Bauhinia × blakeana (aka Hongkong Orchid Tree) grows along the banks of the Rio Grande River at the USA/Mexico border just south of here.

The heavenly-scented blossoms are enjoying a full bloom right now and were pleasant greeters as we crossed the Rio Grande Bridge into Mexico two days ago.

As I slipped into the Google rabbit hole this morning, I found two books that I plan to read: “The Orchid Thief” by Susan Orlean and “Orchid Fever” by Eric Hansen.

I learned that there are about 30,000 orchids in the world. Over 1,200 of them can be found in Mexico. Of these, about 250 are found only in Mexico.

Colombia has the most orchids in the world with more than 4,000 different species. Orchids grow on every continent except Antarctica.

I could go on and on with what I discovered just this morning, but I’m sure you’ll do your own research if this unique and much-coveted flower interests you.

By the way, the one I told you about in this post Grandma Loved Orchids didn’t survive.

I wonder if I might be developing orchid fever.

Photo Note: Because there were no blossoms close enough and I didn’t have my mobile tele lens with me, I shot the original photo while leaning over the thick concrete guardrail of the Rio Grande bridge. For my feature photo, I did a severe crop to showcase a single blossom. Sometimes a severe crop results in a rather blurry photo, but this one seemed to work ok. I then took the photo into Snapseed to correct over exposure, and colour. I added a bit of a vignette for drama.

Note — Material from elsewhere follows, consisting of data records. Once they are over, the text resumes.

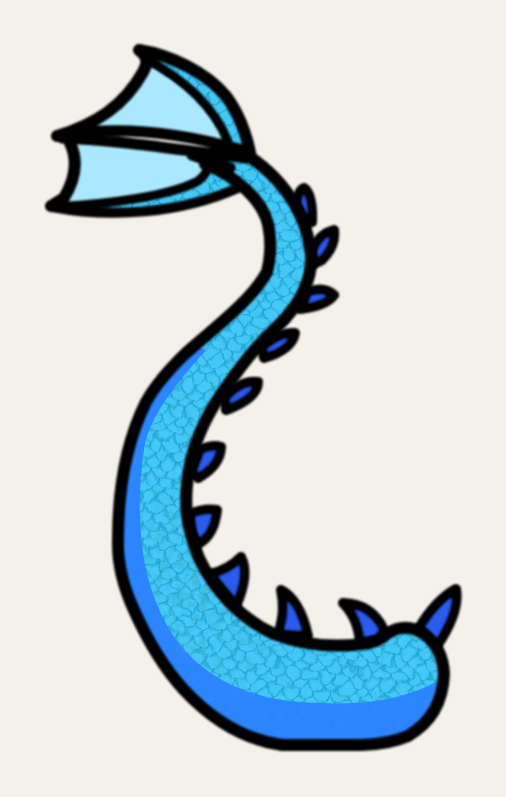
<!DOCTYPE html>
<html lang="en">
<head>
<meta charset="utf-8">
<title>Sea dragon tail</title>
<style>
:root {
  --paper: #f4f1ea;
  --ink: #000;
  --skin: #36c3f5;
  --scale-light: #5ed4ff;
  --scale-dark: #1593c2;
  --belly: #2b82ff;
  --spike: #2c5cf0;
  --fin: #aae8ff;
}
html, body { margin: 0; background: var(--paper); overflow: hidden; }
svg { display: block; width: 506px; height: 797px; }
.skin { fill: var(--skin); }
.belly { fill: var(--belly); }
.web { fill: var(--fin); }
.ink { fill: none; stroke: var(--ink); stroke-width: 12; stroke-linecap: round; stroke-linejoin: round; }
.spikes path { fill: var(--spike); stroke: var(--ink); stroke-width: 10; stroke-linejoin: round; stroke-linecap: round; }
.scale { fill: var(--scale-light); fill-opacity: .35; stroke: var(--scale-dark); stroke-opacity: .6; stroke-width: 1.6; }
</style>
</head>
<body>
<svg viewBox="0 0 506 797" role="img" aria-label="Blue scaly sea dragon tail with spikes and a webbed fin">
  <defs>
    <path id="body" d="M205 164C236 176 262 200 268 224Q273 248 267 272C250 302 214 328 186 353Q158 380 146 402C126 442 118 490 118 540Q117 572 133 608C148 642 164 668 184 690C214 722 246 740 282 745H362Q390 744 408 736C432 722 443 700 444 674Q443 648 424 634Q406 622 388 633Q378 643 362 644C330 648 300 644 274 634C240 618 214 590 199 558C187 528 183 506 189 470C194 442 204 420 220 396C238 370 254 348 276 328C302 304 313 276 311 254C308 222 290 184 250 157L226 148Z"/>
    <path id="fin-top-skin" d="M140 52C170 56 206 72 226 98Q242 120 250 155L224 137C212 108 180 82 149 66Z"/>
    <path id="fin-low-skin" d="M58 208C106 202 160 196 196 180L210 166L236 184C190 210 130 216 58 208Z"/>
    <clipPath id="body-clip"><use href="#body"/></clipPath>
    <clipPath id="skin-clip"><use href="#body"/><use href="#fin-top-skin"/><use href="#fin-low-skin"/></clipPath>
    <pattern id="scales" width="16" height="18" patternUnits="userSpaceOnUse" patternTransform="rotate(8)">
      <path class="scale" d="M0 0Q0 9 8 11Q16 9 16 0"/>
      <path class="scale" d="M-8 9Q-8 18 0 20Q8 18 8 9M8 9Q8 18 16 20Q24 18 24 9M-8 -9Q-8 0 0 2Q8 0 8 -9M8 -9Q8 0 16 2Q24 0 24 -9"/>
    </pattern>
    <filter id="rough" x="0" y="0" width="506" height="797" filterUnits="userSpaceOnUse">
      <feTurbulence type="fractalNoise" baseFrequency=".07" numOctaves="2" seed="6" result="noise"/>
      <feDisplacementMap in="SourceGraphic" in2="noise" scale="13" xChannelSelector="R" yChannelSelector="G"/>
    </filter>
    <filter id="mottle" x="0" y="0" width="506" height="797" filterUnits="userSpaceOnUse">
      <feTurbulence type="fractalNoise" baseFrequency=".13" numOctaves="3" seed="3"/>
      <feColorMatrix values="0 0 0 0 .05  0 0 0 0 .47  0 0 0 0 .64  2.6 0 0 0 -1.1"/>
    </filter>
    <filter id="soft" x="-10%" y="-10%" width="120%" height="120%"><feGaussianBlur stdDeviation=".8"/></filter>
    <radialGradient id="shade-fade"><stop offset="0" stop-color="#fff"/><stop offset="1" stop-color="#fff" stop-opacity="0"/></radialGradient>
    <mask id="shade-mask" maskUnits="userSpaceOnUse" x="0" y="0" width="506" height="797">
      <rect width="506" height="797" fill="#444"/>
      <ellipse cx="200" cy="590" rx="115" ry="130" fill="url(#shade-fade)"/>
    </mask>
  </defs>

  <rect width="506" height="797" fill="#f4f1ea"/>

  <g class="spikes" filter="url(#soft)">
    <path d="M297 204Q298 190 304 188Q313 194 312 222L306 224Z"/>
    <path d="M312 252Q318 234 334 230Q336 246 322 260L314 264Z"/>
    <path d="M308 292Q324 286 334 295Q326 306 300 309Z"/>
    <path d="M262 348Q278 332 295 333Q292 350 264 358Z"/>
    <path d="M225 398Q240 380 258 382Q258 398 226 410Z"/>
    <path d="M200 450Q212 444 221 447Q220 466 198 478L192 472Z"/>
    <path d="M190 514Q204 508 217 510Q214 536 198 544L192 532Z"/>
    <path d="M210 574Q228 570 241 557Q250 574 236 606Z"/>
    <path d="M278 634C284 616 284 604 281 590Q300 600 308 636Z"/>
    <path d="M360 642Q358 618 343 603Q372 604 384 630L378 640Z"/>
    <path d="M419 628Q436 600 456 589Q460 612 437 646Z"/>
  </g>

  <g class="web">
    <path d="M149 62C136 92 104 122 62 136C120 128 176 130 226 140C212 108 180 82 149 62Z"/>
    <path d="M70 142Q84 168 64 206C120 202 176 196 206 174L210 158C166 148 120 140 70 142Z"/>
  </g>

  <g class="skin">
    <use href="#fin-top-skin"/>
    <use href="#fin-low-skin"/>
    <use href="#body"/>
  </g>
  <g clip-path="url(#skin-clip)">
    <rect width="506" height="797" fill="url(#scales)" filter="url(#rough)"/>
    <g mask="url(#shade-mask)"><rect width="506" height="797" filter="url(#mottle)"/></g>
  </g>
  <g clip-path="url(#body-clip)">
    <path class="belly" fill-opacity=".94" d="M206 350C172 388 148 420 144 450C138 490 138 530 146 570C156 610 172 644 204 668C232 690 270 702 320 703C364 705 404 700 440 680L460 770H220L90 600V430L180 340Z"/>
  </g>

  <g class="ink" filter="url(#soft)">
    <path d="M205 164C236 176 262 200 268 224Q273 248 267 272C250 302 214 328 186 353Q158 380 146 402C126 442 118 490 118 540Q117 572 133 608C148 642 164 668 184 690C214 722 246 740 282 745H362Q390 744 408 736C432 722 443 700 444 674Q443 648 424 634Q406 622 388 633Q378 643 362 644C330 648 300 644 274 634C240 618 214 590 199 558C187 528 183 506 189 470C194 442 204 420 220 396C238 370 254 348 276 328C302 304 313 276 311 254C308 222 290 184 250 157"/>
    <path d="M139 50C170 55 206 72 226 96Q244 120 251 157"/>
    <path stroke-width="9" d="M144 58C182 78 214 106 228 142"/>
    <path d="M140 51Q151 58 143 72C124 106 96 124 57 136"/>
    <path stroke-width="11" d="M57 136C120 124 186 134 242 150M62 138C120 140 180 150 246 158M192 155L230 168"/>
    <path d="M70 143Q82 168 64 198L51 206"/>
    <path stroke-width="9" d="M54 207C110 204 170 196 198 181Q208 174 208 163"/>
    <path stroke-width="10" d="M52 207C110 218 180 214 238 188"/>
  </g>
</svg>
</body>
</html>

“Many collectors died in process of searching for new species, and despite persistent reports that the men died from drowning, gunshot and knife wounds, snakebite, trampling by cattle, or blows in the head with blunt instruments, it is generally accepted that in each case the primary cause of death was orchid fever.”

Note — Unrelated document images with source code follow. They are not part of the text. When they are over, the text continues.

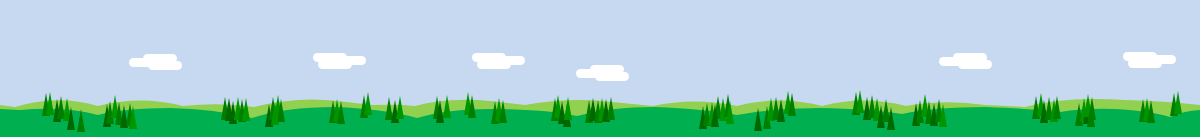
<!DOCTYPE html>
<html lang="en">
<head>
<meta charset="utf-8">
<title>Rolling hills banner</title>
<style>
:root {
  --sky: #c6d9f1;
  --cloud: #ffffff;
  --far-hill: #92d050;
  --meadow: #00b050;
  --tree-dark: #006800;
  --tree-mid: #007e00;
  --tree-light: #009600;
}
html, body { margin: 0; overflow: hidden; background: var(--sky); }
.banner { display: block; width: 1200px; height: 137px; }
.sky { fill: var(--sky); }
.clouds { fill: var(--cloud); }
.far-hills { fill: var(--far-hill); }
.meadow { fill: var(--meadow); }
.dark { fill: var(--tree-dark); }
.mid { fill: var(--tree-mid); }
.light { fill: var(--tree-light); }
</style>
</head>
<body>
<svg class="banner" viewBox="0 0 1200 137" role="img" aria-label="Green hills with fir trees under a blue sky with clouds">
  <defs>
    <g id="cloud">
      <rect x="14" y="0" width="34" height="9" rx="4.5"/>
      <rect x="0" y="4" width="42" height="9" rx="4.5"/>
      <rect x="19" y="7" width="34" height="9" rx="4.5"/>
    </g>
    <polygon id="tree" points="0,-23 4,0 -4,0"/>
    <g id="grove">
      <use href="#tree" class="mid" x="3" y="22"/>
      <use href="#tree" class="light" x="8" y="19"/>
      <use href="#tree" class="dark" x="11" y="26"/>
      <use href="#tree" class="mid" x="16" y="23"/>
      <use href="#tree" class="light" x="21" y="25"/>
    </g>
    <g id="slope">
      <use href="#tree" class="mid" x="4" y="24"/>
      <use href="#tree" class="light" x="9" y="19"/>
      <use href="#tree" class="dark" x="12" y="22"/>
      <use href="#tree" class="mid" x="16" y="25"/>
    </g>
  </defs>

  <rect class="sky" width="1200" height="137"/>

  <g class="clouds">
    <use href="#cloud" x="129" y="54"/>
    <use href="#cloud" transform="translate(366 69) rotate(180)"/>
    <use href="#cloud" transform="translate(525 69) rotate(180)"/>
    <use href="#cloud" x="576" y="65"/>
    <use href="#cloud" x="939" y="53"/>
    <use href="#cloud" transform="translate(1176 68) rotate(180)"/>
  </g>

  <path class="far-hills" d="M0 105 L15 107 Q57 94 98 106 Q140 95 183 106 Q220 102 254 107 Q300 95 346 102 L372 105 Q396 104 415 106 Q448 97 490 101 L525 105 Q570 97 612 102 L653 106 Q695 97 737 106 Q779 95 822 106 Q864 95 906 106 Q945 99 985 105 L1025 107 Q1065 96 1125 100 Q1165 101 1200 105 V137 H0 Z"/>

  <path class="meadow" d="M0 109 L20 110 Q65 106 98 115 Q125 108 170 108 Q215 109 252 118 Q285 107 335 107 Q385 109 417 118 Q450 108 500 109 Q550 110 577 116 Q610 107 655 107 Q705 109 737 115 Q775 108 820 108 Q870 109 902 114 Q935 107 985 107 Q1035 109 1060 112 Q1085 108 1115 109 Q1150 111 1170 117 Q1183 111 1200 110 V137 H0 Z"/>

  <g class="trees">
    <use href="#tree" class="mid" x="46" y="116"/>
    <use href="#tree" class="light" x="50" y="115"/>
    <use href="#tree" class="dark" x="57" y="122"/>
    <use href="#tree" class="mid" x="61" y="119"/>
    <use href="#tree" class="light" x="67" y="121"/>
    <use href="#tree" class="dark" x="71" y="130"/>
    <use href="#tree" class="mid" x="81" y="132"/>

    <use href="#tree" class="dark" x="107" y="127"/>
    <use href="#tree" class="mid" x="110" y="124"/>
    <use href="#tree" class="light" x="115" y="118"/>
    <use href="#tree" class="mid" x="119" y="125"/>
    <use href="#tree" class="dark" x="124" y="128"/>
    <use href="#tree" class="mid" x="130" y="126"/>
    <use href="#tree" class="light" x="133" y="129"/>

    <use href="#tree" class="mid" x="225" y="120"/>
    <use href="#tree" class="dark" x="229" y="121"/>
    <use href="#tree" class="dark" x="233" y="124"/>
    <use href="#tree" class="light" x="238" y="120"/>
    <use href="#tree" class="mid" x="242" y="122"/>
    <use href="#tree" class="light" x="246" y="121"/>

    <use href="#tree" class="dark" x="269" y="127"/>
    <use href="#tree" class="mid" x="273" y="120"/>
    <use href="#tree" class="light" x="278" y="118"/>
    <use href="#tree" class="mid" x="281" y="122"/>
    <use href="#tree" class="light" x="275" y="125"/>

    <use href="#tree" class="mid" x="333" y="123"/>
    <use href="#tree" class="light" x="337" y="122"/>
    <use href="#tree" class="mid" x="341" y="124"/>
    <use href="#tree" class="mid" x="364" y="118"/>
    <use href="#tree" class="light" x="368" y="115"/>
    <use href="#tree" class="mid" x="389" y="120"/>
    <use href="#tree" class="dark" x="395" y="123"/>
    <use href="#tree" class="light" x="400" y="119"/>

    <use href="#tree" class="mid" x="437" y="119"/>
    <use href="#tree" class="dark" x="440" y="123"/>
    <use href="#tree" class="light" x="447" y="118"/>
    <use href="#tree" class="light" x="468" y="115"/>
    <use href="#tree" class="mid" x="472" y="118"/>
    <use href="#tree" class="mid" x="495" y="124"/>
    <use href="#tree" class="light" x="499" y="121"/>
    <use href="#tree" class="mid" x="503" y="123"/>

    <use href="#tree" class="mid" x="555" y="121"/>
    <use href="#tree" class="light" x="558" y="118"/>
    <use href="#tree" class="dark" x="562" y="124"/>
    <use href="#tree" class="dark" x="567" y="127"/>
    <use href="#tree" class="light" x="568" y="120"/>

    <use href="#tree" class="mid" x="589" y="123"/>
    <use href="#tree" class="dark" x="593" y="121"/>
    <use href="#tree" class="mid" x="598" y="123"/>
    <use href="#tree" class="light" x="602" y="121"/>
    <use href="#tree" class="dark" x="606" y="122"/>
    <use href="#tree" class="mid" x="611" y="120"/>

    <use href="#tree" class="dark" x="703" y="129"/>
    <use href="#tree" class="mid" x="707" y="126"/>
    <use href="#tree" class="light" x="712" y="125"/>
    <use href="#tree" class="mid" x="718" y="119"/>
    <use href="#tree" class="dark" x="715" y="127"/>
    <use href="#tree" class="light" x="723" y="121"/>
    <use href="#tree" class="mid" x="728" y="117"/>
    <use href="#tree" class="light" x="730" y="124"/>

    <use href="#tree" class="dark" x="758" y="131"/>
    <use href="#tree" class="mid" x="767" y="129"/>
    <use href="#tree" class="light" x="771" y="121"/>
    <use href="#tree" class="mid" x="776" y="120"/>
    <use href="#tree" class="dark" x="781" y="122"/>
    <use href="#tree" class="light" x="788" y="114"/>
    <use href="#tree" class="mid" x="792" y="116"/>

    <use href="#tree" class="mid" x="856" y="115"/>
    <use href="#tree" class="light" x="860" y="113"/>
    <use href="#tree" class="dark" x="867" y="120"/>
    <use href="#tree" class="mid" x="872" y="118"/>
    <use href="#tree" class="light" x="877" y="121"/>
    <use href="#tree" class="dark" x="881" y="128"/>
    <use href="#tree" class="mid" x="886" y="122"/>
    <use href="#tree" class="dark" x="891" y="130"/>

    <use href="#tree" class="dark" x="916" y="126"/>
    <use href="#tree" class="mid" x="920" y="123"/>
    <use href="#tree" class="light" x="925" y="117"/>
    <use href="#tree" class="mid" x="929" y="124"/>
    <use href="#tree" class="dark" x="934" y="126"/>
    <use href="#tree" class="mid" x="939" y="122"/>
    <use href="#tree" class="light" x="943" y="127"/>

    <use href="#grove" x="1033" y="97"/>
    <use href="#tree" class="mid" x="1057" y="119"/>

    <use href="#slope" x="1075" y="102"/>
    <use href="#tree" class="light" x="1088" y="117"/>
    <use href="#tree" class="mid" x="1092" y="120"/>

    <use href="#tree" class="mid" x="1143" y="122"/>
    <use href="#tree" class="light" x="1147" y="121"/>
    <use href="#tree" class="mid" x="1151" y="123"/>
    <use href="#tree" class="mid" x="1174" y="116"/>
    <use href="#tree" class="light" x="1178" y="114"/>
  </g>
</svg>
</body>
</html>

Eric Hansen, Orchid Fever: A Horticultural Tale of Love, Lust, and Lunacy